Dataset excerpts
[Start of section]

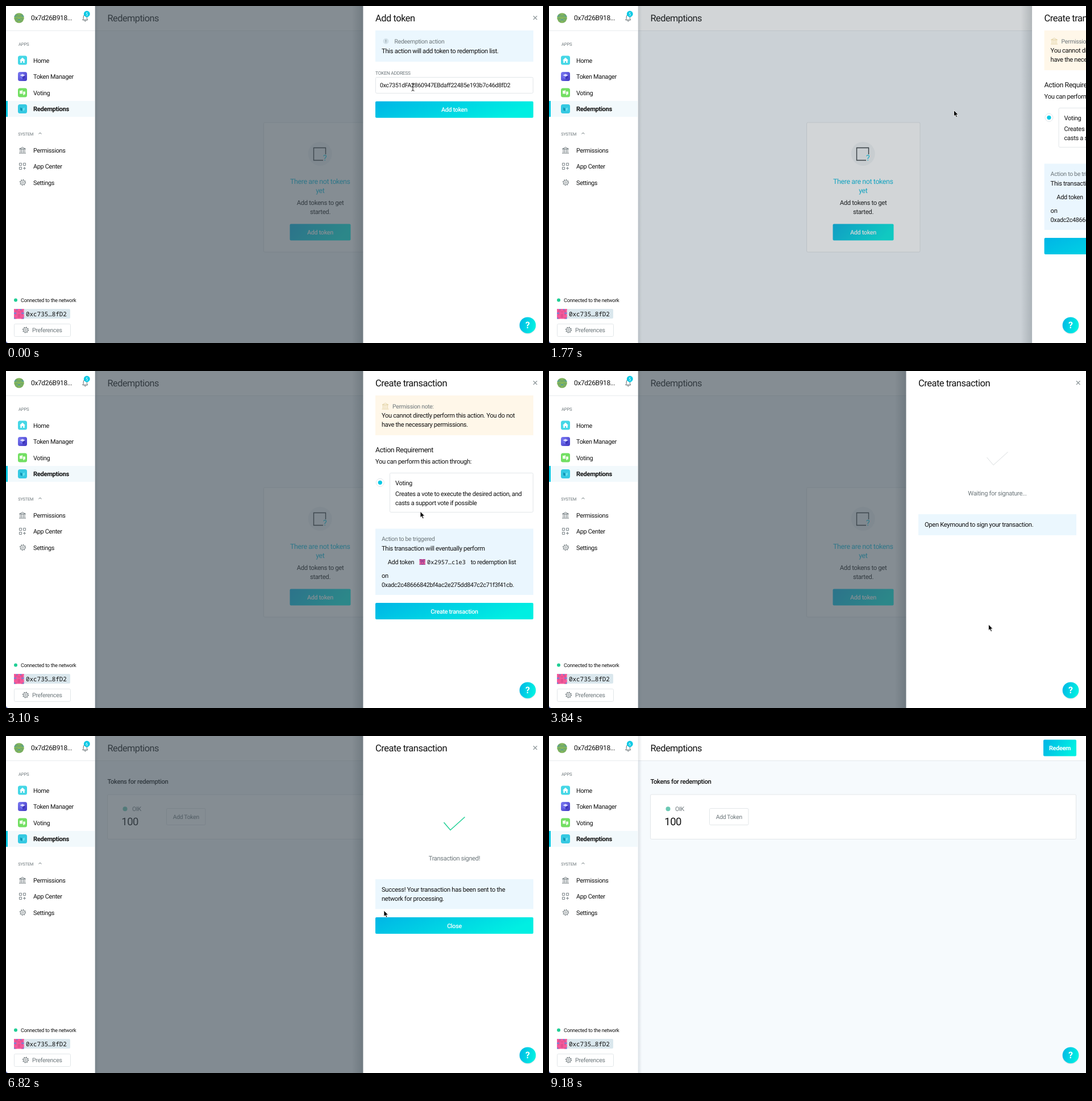
An HTML page for the animation above (9630 ms loop, 945 px wide and 593 px high).

```html
<!DOCTYPE html>
<html lang="en">
<head>
<meta charset="utf-8">
<title>Add a redemption token</title>
<style>
  html, body { margin: 0; width: 100%; height: 100%; overflow: hidden; background: #fff; }
  svg { display: block; width: 945px; height: 593px; }
  text {
    font-family: Roboto, "Open Sans", sans-serif;
    letter-spacing: -.03em;
    text-rendering: geometricPrecision;
    white-space: pre;
  }
  .mono { font-family: "Noto Sans Mono", "DejaVu Sans Mono", monospace; letter-spacing: 0; }
</style>
</head>
<body>
<svg id="stage" viewBox="0 0 945 593" xmlns="http://www.w3.org/2000/svg"></svg>
<script>
const LOOP = 9630, STEP = 148.1;
const PANEL_X = 628.5, PANEL_TRAVEL = 351.5, OVERLAY = 0.65;
const INK = '#111', GREY = '#6d777b', CYAN = '#00c8e4', BORDER = '#e2e6e9', INFO = '#ebf7fe';
const ORG = '0x7d26B918...';
const ACCOUNT = '0xc7351dFA2860947EBdaff22485e193b7c46d8fD2';
const TOKEN = '0x2957b64d27c2ae583818b6d97ac37ad8b5f1c1e3';
const APP = '0xadc2c48666842bf4ac2e275dd847c2c71f3f41cb';
const abbreviate = a => a.slice(0, 6) + '…' + a.slice(-4);

// Markup helpers
const text = (x, y, size, str, fill = INK, extra = '') =>
  `<text x="${x}" y="${y}" font-size="${size}" fill="${fill}" ${extra}>${str}</text>`;
const centred = (x, y, size, str, fill, extra = '') =>
  text(x, y, size, str, fill, `text-anchor="middle" ${extra}`);
const rect = (x, y, w, h, fill, extra = '') =>
  `<rect x="${x}" y="${y}" width="${w}" height="${h}" fill="${fill}" ${extra}/>`;
const circle = (x, y, r, fill, extra = '') =>
  `<circle cx="${x}" cy="${y}" r="${r}" fill="${fill}" ${extra}/>`;
const line = (d, stroke, width = 1, extra = '') =>
  `<path d="${d}" fill="none" stroke="${stroke}" stroke-width="${width}" ${extra}/>`;
const outline = (x, y, w, h, extra = '') =>
  rect(x, y, w, h, '#fff', `stroke="${BORDER}" rx="2" ${extra}`);
const group = (id, body, extra = '') => `<g id="${id}" ${extra}>${body}</g>`;
const at = (x, y, body) => `<g transform="translate(${x} ${y})">${body}</g>`;
const button = (x, y, w, h, label, extra = '') =>
  rect(x, y, w, h, 'url(#accent)', 'rx="2"') +
  centred(x + w / 2, y + h / 2 + 4, 10.8, label, '#fff', extra || 'font-weight="500"');

// Mirrored block pattern from a seeded generator
function identicon(x, y, size, colours, seed) {
  const cell = size / 8;
  let out = rect(x, y, size, size, colours[0]);
  for (let i = 0; i < 32; i++) {
    seed = (seed * 16807) % 2147483647;
    const colour = colours[seed % 4];
    if (!colour) continue;
    const cx = i % 4, cy = i >> 2;
    for (const c of [cx, 7 - cx])
      out += rect(x + c * cell, y + cy * cell, cell, cell, colour);
  }
  return out;
}
const PINK = ['#f45a9c', '#5c8fe0', null, '#e0508f'];

const gear = (x, y, r = 4) => at(x, y,
  circle(0, 0, r, 'none', `stroke="${GREY}"`) +
  circle(0, 0, r + 1, 'none', `stroke="${GREY}" stroke-width="1.3" stroke-dasharray="${r * .39} ${r * .592}"`) +
  circle(0, 0, 1.6, 'none', `stroke="${GREY}" stroke-width=".9"`));
const bank = (x, y, colour) => at(x, y,
  line('M-5.5 -2.5L0 -5.5L5.5 -2.5ZM-4 -2V4M-1.4 -2V4M1.4 -2V4M4 -2V4M-6 5H6', colour));
const grid = (x, y) => at(x, y,
  line('M-5.5 -5.5h4v4h-4ZM1.5 -5.5h4v4h-4ZM-5.5 1.5h4v4h-4ZM3.5 1v5M1 3.5h5', GREY, .9));

function sidebar() {
  const appIcon = (y, fill, glyph) => rect(21, y - 8, 16, 16, fill, 'rx="3.5"') + at(29, y, glyph);
  const item = (y, label, extra = '', size = 10.9) => text(48, y + 4, size, label, INK, extra);
  return rect(0, 0, 156.5, 593, '#fff') +
    line('M0 43.5H156', '#e8ebee') +
    `<g clip-path="url(#avatar)">${identicon(14, 12, 18, ['#84b65c', '#4f9aa0', null, '#6fa76a'], 71)}</g>` +
    text(44, 25.3, 12, ORG) +
    line('M134.8 24.6h9l-1.4-2.2v-3.2a3.1 3.6 0 0 0-6.2 0v3.2ZM138 25.5a1.4 1.4 0 0 0 2.8 0', '#5c666a') +
    circle(142.3, 14, 5.4, CYAN) +
    centred(142.2, 16.8, 7.8, '5', '#fff', 'id="badge"') +
    text(22, 70, 7.7, 'APPS', GREY) +
    rect(0, 167, 156, 28, '#f2f9fc') + rect(0, 167, 3, 28, CYAN) +
    appIcon(95.5, '#45d7e6', '<path d="M-5 0L0 -4.8L5 0H3.7V4.5H1.2V1.4H-1.2V4.5H-3.7V0Z" fill="#fff"/>') +
    appIcon(124, 'url(#violet)', '<path d="M0 -4.6L4.6 -2.2L0 .2L-4.6 -2.2Z" fill="#dcdcff"/><path d="M-4.6 -1.5L0 .9V5L-4.6 2.6Z" fill="#6f70ef"/><path d="M4.6 -1.5L0 .9V5L4.6 2.6Z" fill="#3d35b8"/>') +
    appIcon(152.5, '#72df62', '<path d="M-5 -3.5h3.2l1-1.5 1 1.5V2h-5.2ZM1 -2H5V3H3.3L2.3 5L1 3Z" fill="#effde9"/>') +
    appIcon(181, '#35c9e2', '<path d="M-4 -2.5L0 -.8V4L-4 2.2Z" fill="#1397b8"/><path d="M4 -2.5L0 -.8V4L4 2.2Z" fill="#62e0ee"/>') +
    item(95.5, 'Home') + item(124, 'Token Manager') + item(152.5, 'Voting') +
    item(181, 'Redemptions', 'font-weight="600"', 11.2) +
    text(21.3, 228, 7.4, 'SYSTEM', GREY) + line('M57.5 225.2L60 223L62.5 225.2', GREY) +
    bank(29, 254, GREY) + grid(29, 282) + gear(29.5, 310.5) +
    item(253.7, 'Permissions') + item(282, 'App Center') + item(310.7, 'Settings') +
    circle(17, 517.5, 3, '#20ce95') + text(26, 520.7, 9.1, 'Connected to the network') +
    rect(14, 533, 99, 17, '#dae7ed', 'rx="2"') + identicon(14, 533, 17.5, PINK, 2024) +
    text(35, 545.5, 10.9, abbreviate(ACCOUNT), INK, 'class="mono"') +
    outline(14.5, 559.5, 99, 22) + gear(34.5, 570) + text(46, 574, 10.5, 'Preferences', GREY) +
    '<path d="M0 590L3 593H0Z" fill="#5663a8"/>';
}

const emptyState = () =>
  outline(453.5, 205, 199.5, 228) +
  circle(552.7, 260, 21, '#f1f4f6') +
  line('M558 271.5H541.5V249.5H562.5V261', '#30373a', 1.4) +
  text(558, 272, 14, '?', CYAN) +
  centred(552.8, 312.5, 12.4, 'There are not tokens', '#08bee0') +
  centred(552.8, 329, 12.4, 'yet', '#08bee0') +
  centred(553, 349.7, 11.3, 'Add tokens to get') + centred(553, 365.5, 11.3, 'started.') +
  button(499.5, 383.5, 107, 29, 'Add token');

const tokenList = () =>
  button(870, 6.5, 58, 29, 'Redeem', 'font-weight="600"') +
  text(178.5, 84, 11.3, 'Tokens for redemption', INK, 'font-weight="500"') +
  outline(178.5, 103, 749, 78.5) +
  circle(209.5, 128.3, 4, '#6cc9b4') + text(222, 132, 10.7, 'OIK', GREY) +
  text(203.3, 156.7, 18.5, '100') +
  outline(282.5, 127.5, 68.5, 29) + centred(316.8, 146, 10.4, 'Add Token', GREY);

const addScene = () =>
  text(650, 27, 16.5, 'Add token') +
  rect(650, 43, 278, 55, INFO) +
  circle(668.5, 62, 5, '#d3e2ea') + centred(668.4, 65, 8, '!', GREY) +
  text(683.5, 66, 10.5, 'Redeemption action', GREY) +
  text(661, 83.3, 11.3, 'This action will add token to redemption list.') +
  text(650, 121, 8.4, 'TOKEN ADDRESS', GREY) +
  outline(650.5, 125.5, 277, 28, 'id="field"') +
  rect(657, 131, 232, 17, '#b4d7fd', 'id="selection"') +
  text(658, 143, 10.6, ACCOUNT, INK, 'id="address"') +
  button(650, 167.7, 278, 29, 'Add token');

const createScene = () =>
  text(650, 27, 16.5, 'Create transaction') +
  rect(650, 43, 278, 70, '#fff7e9') + bank(667.5, 62, '#e2d2a5') +
  text(680, 65.5, 10.4, 'Permission note:', GREY) +
  text(661, 82.3, 11.2, 'You cannot directly perform this action. You do not') +
  text(661, 98, 11.2, 'have the necessary permissions.') +
  text(650, 143.2, 12.4, 'Action Requirement') +
  text(650, 163, 11.2, 'You can perform this action through:') +
  circle(658.3, 196.3, 7, '#fff', `stroke="${BORDER}"`) + circle(658.3, 196.3, 3.6, CYAN) +
  outline(675.5, 179.5, 252, 69) +
  text(685, 200.7, 11.1, 'Voting') +
  text(685, 220, 11.1, 'Creates a vote to execute the desired action, and') +
  text(685, 235.7, 11.1, 'casts a support vote if possible') +
  rect(650, 277.5, 278, 116.5, '#eaf6fe') +
  text(661, 299, 10.5, 'Action to be triggered', GREY) +
  text(661, 316.2, 11.2, 'This transaction will eventually perform') +
  text(671.7, 340, 11, 'Add token') + identicon(727.7, 331, 10, ['#d84b8c', '#7b3f9e', null, '#ee7aa8'], 99) +
  text(741, 340, 10.3, abbreviate(TOKEN), INK, 'class="mono"') +
  text(817.7, 340, 11, 'to redemption list') +
  text(661, 364, 11.2, 'on') + text(661, 380, 10.8, APP + '.') +
  button(650, 408, 278, 29, 'Create transaction');

const signingScene = (status, tick, width, lines) =>
  text(650, 27, 16.5, 'Create transaction') +
  line('M770.5 152L782 165.5L807.5 142.5', tick, width) +
  centred(789, 219.3, 11.1, status, GREY) +
  rect(650, 252, 278, 21.5 + 15.5 * lines.length, INFO) +
  lines.map((s, i) => text(661, 274.3 + 15.7 * i, 11.2, s)).join('');

const gradient = (id, stops, y2 = .25) =>
  `<linearGradient id="${id}" x1="0" y1="0" x2="1" y2="${y2}">${stops.map(([o, c, a = 1]) =>
    `<stop offset="${o}" stop-color="${c}" stop-opacity="${a}"/>`).join('')}</linearGradient>`;

const stage = document.getElementById('stage');
stage.innerHTML =
  '<defs>' +
  gradient('accent', [[0, '#00b5e6'], [1, '#00efe2']]) +
  gradient('violet', [[0, '#7c7cf5'], [1, '#3f35c0']], 1) +
  gradient('panelShade', [[0, '#1c2b33', 0], [1, '#1c2b33', .18]], 0) +
  gradient('sideShade', [[0, '#506070', .16], [1, '#506070', 0]], 0) +
  '<clipPath id="avatar"><circle cx="23" cy="21" r="8.7"/></clipPath></defs>' +
  rect(156, 0, 789, 593, '#f6fafd') + rect(156, 0, 789, 43, '#fff') + line('M156 43.5H945', '#e3e8ec') +
  text(178.5, 27, 16.3, 'Redemptions') +
  group('empty', emptyState()) + group('tokens', tokenList()) +
  rect(156.5, 0, 7, 593, 'url(#sideShade)') +
  rect(156.5, 0, 789, 593, '#445159', 'id="overlay"') +
  group('panel',
    rect(PANEL_X - 20, 0, 20, 593, 'url(#panelShade)') + rect(PANEL_X, 0, 317, 593, '#fff') +
    line('M928 17.5l6.5 6.5M934.5 17.5l-6.5 6.5', '#8b9498', 1.2) +
    group('add', addScene()) + group('create', createScene()) +
    group('waiting', signingScene('Waiting for signature...', '#d9dddf', 1,
      ['Open Keymound to sign your transaction.'])) +
    group('signed', signingScene('Transaction signed!', '#1fd095', 1.5,
      ['Success! Your transaction has been sent to the', 'network for processing.']) +
      button(650, 319, 278, 29, 'Close'))) +
  sidebar() +
  circle(918, 563, 14.5, '#506070', 'opacity=".12"') + circle(918, 561.7, 14.3, 'url(#accent)') +
  centred(917.8, 567.3, 16, '?', '#fff', 'font-weight="600"') +
  group('beam', line('M-2.5 -6Q0 -6 0 -4Q0 -6 2.5 -6M0 -4V5M-2.5 7Q0 7 0 5Q0 7 2.5 7', '#222'),
    'transform="translate(716 142.5)"') +
  group('arrow', '<path d="M0 0V10.6L2.4 8.4L4.2 12.4L6 11.6L4.3 7.8H7.6Z" fill="#000" stroke="#fff" stroke-width=".8"/>');

const $ = Object.fromEntries([...stage.querySelectorAll('[id]')].map(n => [n.id, n]));
const show = (node, on) => node.setAttribute('display', on ? 'inline' : 'none');

// Critically damped spring: 1 at the start, settling to 0
const settle = ms => { const x = Math.max(0, ms) / 100; return (1 + x) * Math.exp(-x); };
const CLOSE = 1372, REOPEN = 1686, DISMISS = 7516;
function openness(t) {
  if (t < REOPEN) return settle(t - CLOSE);
  if (t < DISMISS) return 1 - (1 - settle(REOPEN - CLOSE)) * settle(t - REOPEN);
  return settle(t - DISMISS);
}

// Pointer way points: time, x, y
const ROUTE = [
  [440, 716, 140], [1180, 712.5, 183.5], [2960, 712.5, 183.5], [3400, 774, 420], [3690, 774, 425],
  [3840, 773.5, 446], [4450, 773.5, 446], [4730, 745, 446], [6230, 745, 446], [6810, 665, 307],
  [7260, 681, 326], [7850, 681, 326], [8140, 664, 326], [8740, 664, 326], [9180, 822, 507]
];
function pointer(t) {
  const i = ROUTE.findIndex(p => p[0] > t);
  if (i < 1) return ROUTE[i ? ROUTE.length - 1 : 0].slice(1);
  const [a, b] = [ROUTE[i - 1], ROUTE[i]];
  const u = (t - a[0]) / (b[0] - a[0]), e = u * u * (3 - 2 * u);
  return [a[1] + (b[1] - a[1]) * e, a[2] + (b[2] - a[2]) * e];
}

function draw(t) {
  const scene = t < REOPEN ? 'add' : t < 3620 ? 'create' : t < 5760 ? 'waiting' : 'signed';
  for (const id of ['add', 'create', 'waiting', 'signed']) show($[id], id === scene);

  const p = openness(t);
  $.panel.setAttribute('transform', `translate(${(1 - p) * PANEL_TRAVEL} 0)`);
  show($.panel, p > .005);
  $.overlay.setAttribute('opacity', p > .005 ? p * OVERLAY : 0);

  const pasted = t > 290;
  $.address.textContent = pasted ? TOKEN : ACCOUNT;
  show($.selection, t > 140 && !pasted);
  $.field.setAttribute('stroke', t > 140 && t < 1330 ? CYAN : BORDER);

  const loaded = t > 6200;
  show($.empty, !loaded);
  show($.tokens, loaded);
  $.badge.textContent = loaded ? 6 : 5;

  show($.beam, t < 580);
  show($.arrow, t >= 580 && t < 9170);
  $.arrow.setAttribute('transform', `translate(${pointer(t)})`);
}

let start;
function tick(now) {
  start ??= now;
  draw(Math.floor(((now - start) % LOOP + 11) / STEP) * STEP);
  requestAnimationFrame(tick);
}
draw(0);
requestAnimationFrame(tick);
</script>
</body>
</html>
```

[End of section]

Try it
Look for the string "grid" in the records, and copy every line where it is found.

Written solution
const grid = (x, y) => at(x, y,
    bank(29, 254, GREY) + grid(29, 282) + gear(29.5, 310.5) +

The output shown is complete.